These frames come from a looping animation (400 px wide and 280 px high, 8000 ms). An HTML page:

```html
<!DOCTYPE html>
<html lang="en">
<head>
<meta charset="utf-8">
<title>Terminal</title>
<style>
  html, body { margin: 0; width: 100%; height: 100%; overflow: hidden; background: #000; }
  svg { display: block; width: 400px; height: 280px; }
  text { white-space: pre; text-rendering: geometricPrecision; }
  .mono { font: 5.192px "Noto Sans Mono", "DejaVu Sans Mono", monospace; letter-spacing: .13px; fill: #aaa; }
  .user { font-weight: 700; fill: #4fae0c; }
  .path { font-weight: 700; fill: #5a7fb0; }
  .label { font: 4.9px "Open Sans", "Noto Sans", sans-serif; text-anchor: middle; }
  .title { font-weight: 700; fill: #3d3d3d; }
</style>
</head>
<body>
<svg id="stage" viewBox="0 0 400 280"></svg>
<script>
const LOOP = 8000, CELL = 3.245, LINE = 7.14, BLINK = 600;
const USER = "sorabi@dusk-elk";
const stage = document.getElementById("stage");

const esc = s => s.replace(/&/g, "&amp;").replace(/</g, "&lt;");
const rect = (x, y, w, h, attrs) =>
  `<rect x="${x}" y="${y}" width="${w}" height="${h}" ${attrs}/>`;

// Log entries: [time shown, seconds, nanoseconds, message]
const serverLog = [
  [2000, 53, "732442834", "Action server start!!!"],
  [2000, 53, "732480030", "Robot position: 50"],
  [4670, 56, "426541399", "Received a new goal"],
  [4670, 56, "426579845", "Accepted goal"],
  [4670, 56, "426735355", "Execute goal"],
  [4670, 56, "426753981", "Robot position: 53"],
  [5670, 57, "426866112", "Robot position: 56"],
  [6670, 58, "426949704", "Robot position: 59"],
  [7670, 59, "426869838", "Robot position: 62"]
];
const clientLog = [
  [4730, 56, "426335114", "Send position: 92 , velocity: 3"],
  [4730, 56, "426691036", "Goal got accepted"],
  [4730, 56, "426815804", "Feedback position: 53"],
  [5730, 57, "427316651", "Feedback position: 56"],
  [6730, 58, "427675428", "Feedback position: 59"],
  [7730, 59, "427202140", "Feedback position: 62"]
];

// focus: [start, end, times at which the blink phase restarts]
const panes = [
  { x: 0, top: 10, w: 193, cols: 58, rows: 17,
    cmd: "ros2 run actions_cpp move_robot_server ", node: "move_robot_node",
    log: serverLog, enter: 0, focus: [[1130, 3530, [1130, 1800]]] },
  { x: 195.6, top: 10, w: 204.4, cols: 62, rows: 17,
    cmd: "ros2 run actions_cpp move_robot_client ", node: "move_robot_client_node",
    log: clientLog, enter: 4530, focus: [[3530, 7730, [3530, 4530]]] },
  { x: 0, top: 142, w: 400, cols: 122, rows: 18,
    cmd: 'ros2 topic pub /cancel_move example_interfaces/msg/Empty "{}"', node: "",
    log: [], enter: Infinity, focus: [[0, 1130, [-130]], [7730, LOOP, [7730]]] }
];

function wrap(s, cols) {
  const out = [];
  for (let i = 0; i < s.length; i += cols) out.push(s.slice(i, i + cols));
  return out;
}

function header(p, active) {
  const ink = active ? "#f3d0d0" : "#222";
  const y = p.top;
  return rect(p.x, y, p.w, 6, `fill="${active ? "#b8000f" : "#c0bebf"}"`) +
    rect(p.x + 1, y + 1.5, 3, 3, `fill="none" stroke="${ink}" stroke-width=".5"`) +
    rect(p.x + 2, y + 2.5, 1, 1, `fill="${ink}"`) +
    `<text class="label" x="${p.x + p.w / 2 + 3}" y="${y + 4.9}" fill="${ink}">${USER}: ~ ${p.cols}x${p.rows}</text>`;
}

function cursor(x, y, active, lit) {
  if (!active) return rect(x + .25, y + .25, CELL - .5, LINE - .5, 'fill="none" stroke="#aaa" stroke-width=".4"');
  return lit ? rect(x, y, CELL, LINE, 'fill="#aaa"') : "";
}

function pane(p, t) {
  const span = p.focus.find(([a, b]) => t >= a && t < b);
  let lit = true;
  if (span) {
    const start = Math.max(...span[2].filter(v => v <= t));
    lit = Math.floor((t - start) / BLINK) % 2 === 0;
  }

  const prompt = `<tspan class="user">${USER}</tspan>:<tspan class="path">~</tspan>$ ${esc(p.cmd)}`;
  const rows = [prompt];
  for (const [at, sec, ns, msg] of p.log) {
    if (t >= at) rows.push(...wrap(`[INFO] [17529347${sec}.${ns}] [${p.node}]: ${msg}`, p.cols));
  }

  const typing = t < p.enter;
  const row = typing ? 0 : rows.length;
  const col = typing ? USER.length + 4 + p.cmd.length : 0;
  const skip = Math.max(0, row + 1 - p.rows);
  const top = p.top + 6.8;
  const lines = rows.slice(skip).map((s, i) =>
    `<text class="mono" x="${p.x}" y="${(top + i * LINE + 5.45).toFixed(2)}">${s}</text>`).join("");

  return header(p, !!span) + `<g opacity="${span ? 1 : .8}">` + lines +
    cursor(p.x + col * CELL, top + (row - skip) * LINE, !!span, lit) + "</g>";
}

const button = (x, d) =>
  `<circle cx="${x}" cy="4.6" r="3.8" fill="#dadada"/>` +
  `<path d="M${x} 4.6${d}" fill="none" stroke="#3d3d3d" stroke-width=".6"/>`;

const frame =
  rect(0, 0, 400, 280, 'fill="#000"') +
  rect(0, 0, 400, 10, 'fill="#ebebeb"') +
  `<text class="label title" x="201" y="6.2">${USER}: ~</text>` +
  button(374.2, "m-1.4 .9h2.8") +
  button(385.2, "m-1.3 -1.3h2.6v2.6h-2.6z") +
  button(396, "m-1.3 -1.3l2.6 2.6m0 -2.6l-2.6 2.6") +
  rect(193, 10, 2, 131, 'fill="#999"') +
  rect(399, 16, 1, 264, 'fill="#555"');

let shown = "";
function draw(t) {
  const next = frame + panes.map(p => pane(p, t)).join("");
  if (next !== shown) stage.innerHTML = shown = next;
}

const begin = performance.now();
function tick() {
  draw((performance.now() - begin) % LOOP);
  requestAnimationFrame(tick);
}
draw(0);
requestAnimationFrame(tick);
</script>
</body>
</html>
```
====
## [Problem requirements]
Would you return each entry exactly as it reads?

## [Exercise solution]
These frames come from a looping animation (400 px wide and 280 px high, 8000 ms). An HTML page:

```html
<!DOCTYPE html>
<html lang="en">
<head>
<meta charset="utf-8">
<title>Terminal</title>
<style>
  html, body { margin: 0; width: 100%; height: 100%; overflow: hidden; background: #000; }
  svg { display: block; width: 400px; height: 280px; }
  text { white-space: pre; text-rendering: geometricPrecision; }
  .mono { font: 5.192px "Noto Sans Mono", "DejaVu Sans Mono", monospace; letter-spacing: .13px; fill: #aaa; }
  .user { font-weight: 700; fill: #4fae0c; }
  .path { font-weight: 700; fill: #5a7fb0; }
  .label { font: 4.9px "Open Sans", "Noto Sans", sans-serif; text-anchor: middle; }
  .title { font-weight: 700; fill: #3d3d3d; }
</style>
</head>
<body>
<svg id="stage" viewBox="0 0 400 280"></svg>
<script>
const LOOP = 8000, CELL = 3.245, LINE = 7.14, BLINK = 600;
const USER = "sorabi@dusk-elk";
const stage = document.getElementById("stage");

const esc = s => s.replace(/&/g, "&amp;").replace(/</g, "&lt;");
const rect = (x, y, w, h, attrs) =>
  `<rect x="${x}" y="${y}" width="${w}" height="${h}" ${attrs}/>`;

// Log entries: [time shown, seconds, nanoseconds, message]
const serverLog = [
  [2000, 53, "732442834", "Action server start!!!"],
  [2000, 53, "732480030", "Robot position: 50"],
  [4670, 56, "426541399", "Received a new goal"],
  [4670, 56, "426579845", "Accepted goal"],
  [4670, 56, "426735355", "Execute goal"],
  [4670, 56, "426753981", "Robot position: 53"],
  [5670, 57, "426866112", "Robot position: 56"],
  [6670, 58, "426949704", "Robot position: 59"],
  [7670, 59, "426869838", "Robot position: 62"]
];
const clientLog = [
  [4730, 56, "426335114", "Send position: 92 , velocity: 3"],
  [4730, 56, "426691036", "Goal got accepted"],
  [4730, 56, "426815804", "Feedback position: 53"],
  [5730, 57, "427316651", "Feedback position: 56"],
  [6730, 58, "427675428", "Feedback position: 59"],
  [7730, 59, "427202140", "Feedback position: 62"]
];

// focus: [start, end, times at which the blink phase restarts]
const panes = [
  { x: 0, top: 10, w: 193, cols: 58, rows: 17,
    cmd: "ros2 run actions_cpp move_robot_server ", node: "move_robot_node",
    log: serverLog, enter: 0, focus: [[1130, 3530, [1130, 1800]]] },
  { x: 195.6, top: 10, w: 204.4, cols: 62, rows: 17,
    cmd: "ros2 run actions_cpp move_robot_client ", node: "move_robot_client_node",
    log: clientLog, enter: 4530, focus: [[3530, 7730, [3530, 4530]]] },
  { x: 0, top: 142, w: 400, cols: 122, rows: 18,
    cmd: 'ros2 topic pub /cancel_move example_interfaces/msg/Empty "{}"', node: "",
    log: [], enter: Infinity, focus: [[0, 1130, [-130]], [7730, LOOP, [7730]]] }
];

function wrap(s, cols) {
  const out = [];
  for (let i = 0; i < s.length; i += cols) out.push(s.slice(i, i + cols));
  return out;
}

function header(p, active) {
  const ink = active ? "#f3d0d0" : "#222";
  const y = p.top;
  return rect(p.x, y, p.w, 6, `fill="${active ? "#b8000f" : "#c0bebf"}"`) +
    rect(p.x + 1, y + 1.5, 3, 3, `fill="none" stroke="${ink}" stroke-width=".5"`) +
    rect(p.x + 2, y + 2.5, 1, 1, `fill="${ink}"`) +
    `<text class="label" x="${p.x + p.w / 2 + 3}" y="${y + 4.9}" fill="${ink}">${USER}: ~ ${p.cols}x${p.rows}</text>`;
}

function cursor(x, y, active, lit) {
  if (!active) return rect(x + .25, y + .25, CELL - .5, LINE - .5, 'fill="none" stroke="#aaa" stroke-width=".4"');
  return lit ? rect(x, y, CELL, LINE, 'fill="#aaa"') : "";
}

function pane(p, t) {
  const span = p.focus.find(([a, b]) => t >= a && t < b);
  let lit = true;
  if (span) {
    const start = Math.max(...span[2].filter(v => v <= t));
    lit = Math.floor((t - start) / BLINK) % 2 === 0;
  }

  const prompt = `<tspan class="user">${USER}</tspan>:<tspan class="path">~</tspan>$ ${esc(p.cmd)}`;
  const rows = [prompt];
  for (const [at, sec, ns, msg] of p.log) {
    if (t >= at) rows.push(...wrap(`[INFO] [17529347${sec}.${ns}] [${p.node}]: ${msg}`, p.cols));
  }

  const typing = t < p.enter;
  const row = typing ? 0 : rows.length;
  const col = typing ? USER.length + 4 + p.cmd.length : 0;
  const skip = Math.max(0, row + 1 - p.rows);
  const top = p.top + 6.8;
  const lines = rows.slice(skip).map((s, i) =>
    `<text class="mono" x="${p.x}" y="${(top + i * LINE + 5.45).toFixed(2)}">${s}</text>`).join("");

  return header(p, !!span) + `<g opacity="${span ? 1 : .8}">` + lines +
    cursor(p.x + col * CELL, top + (row - skip) * LINE, !!span, lit) + "</g>";
}

const button = (x, d) =>
  `<circle cx="${x}" cy="4.6" r="3.8" fill="#dadada"/>` +
  `<path d="M${x} 4.6${d}" fill="none" stroke="#3d3d3d" stroke-width=".6"/>`;

const frame =
  rect(0, 0, 400, 280, 'fill="#000"') +
  rect(0, 0, 400, 10, 'fill="#ebebeb"') +
  `<text class="label title" x="201" y="6.2">${USER}: ~</text>` +
  button(374.2, "m-1.4 .9h2.8") +
  button(385.2, "m-1.3 -1.3h2.6v2.6h-2.6z") +
  button(396, "m-1.3 -1.3l2.6 2.6m0 -2.6l-2.6 2.6") +
  rect(193, 10, 2, 131, 'fill="#999"') +
  rect(399, 16, 1, 264, 'fill="#555"');

let shown = "";
function draw(t) {
  const next = frame + panes.map(p => pane(p, t)).join("");
  if (next !== shown) stage.innerHTML = shown = next;
}

const begin = performance.now();
function tick() {
  draw((performance.now() - begin) % LOOP);
  requestAnimationFrame(tick);
}
draw(0);
requestAnimationFrame(tick);
</script>
</body>
</html>
```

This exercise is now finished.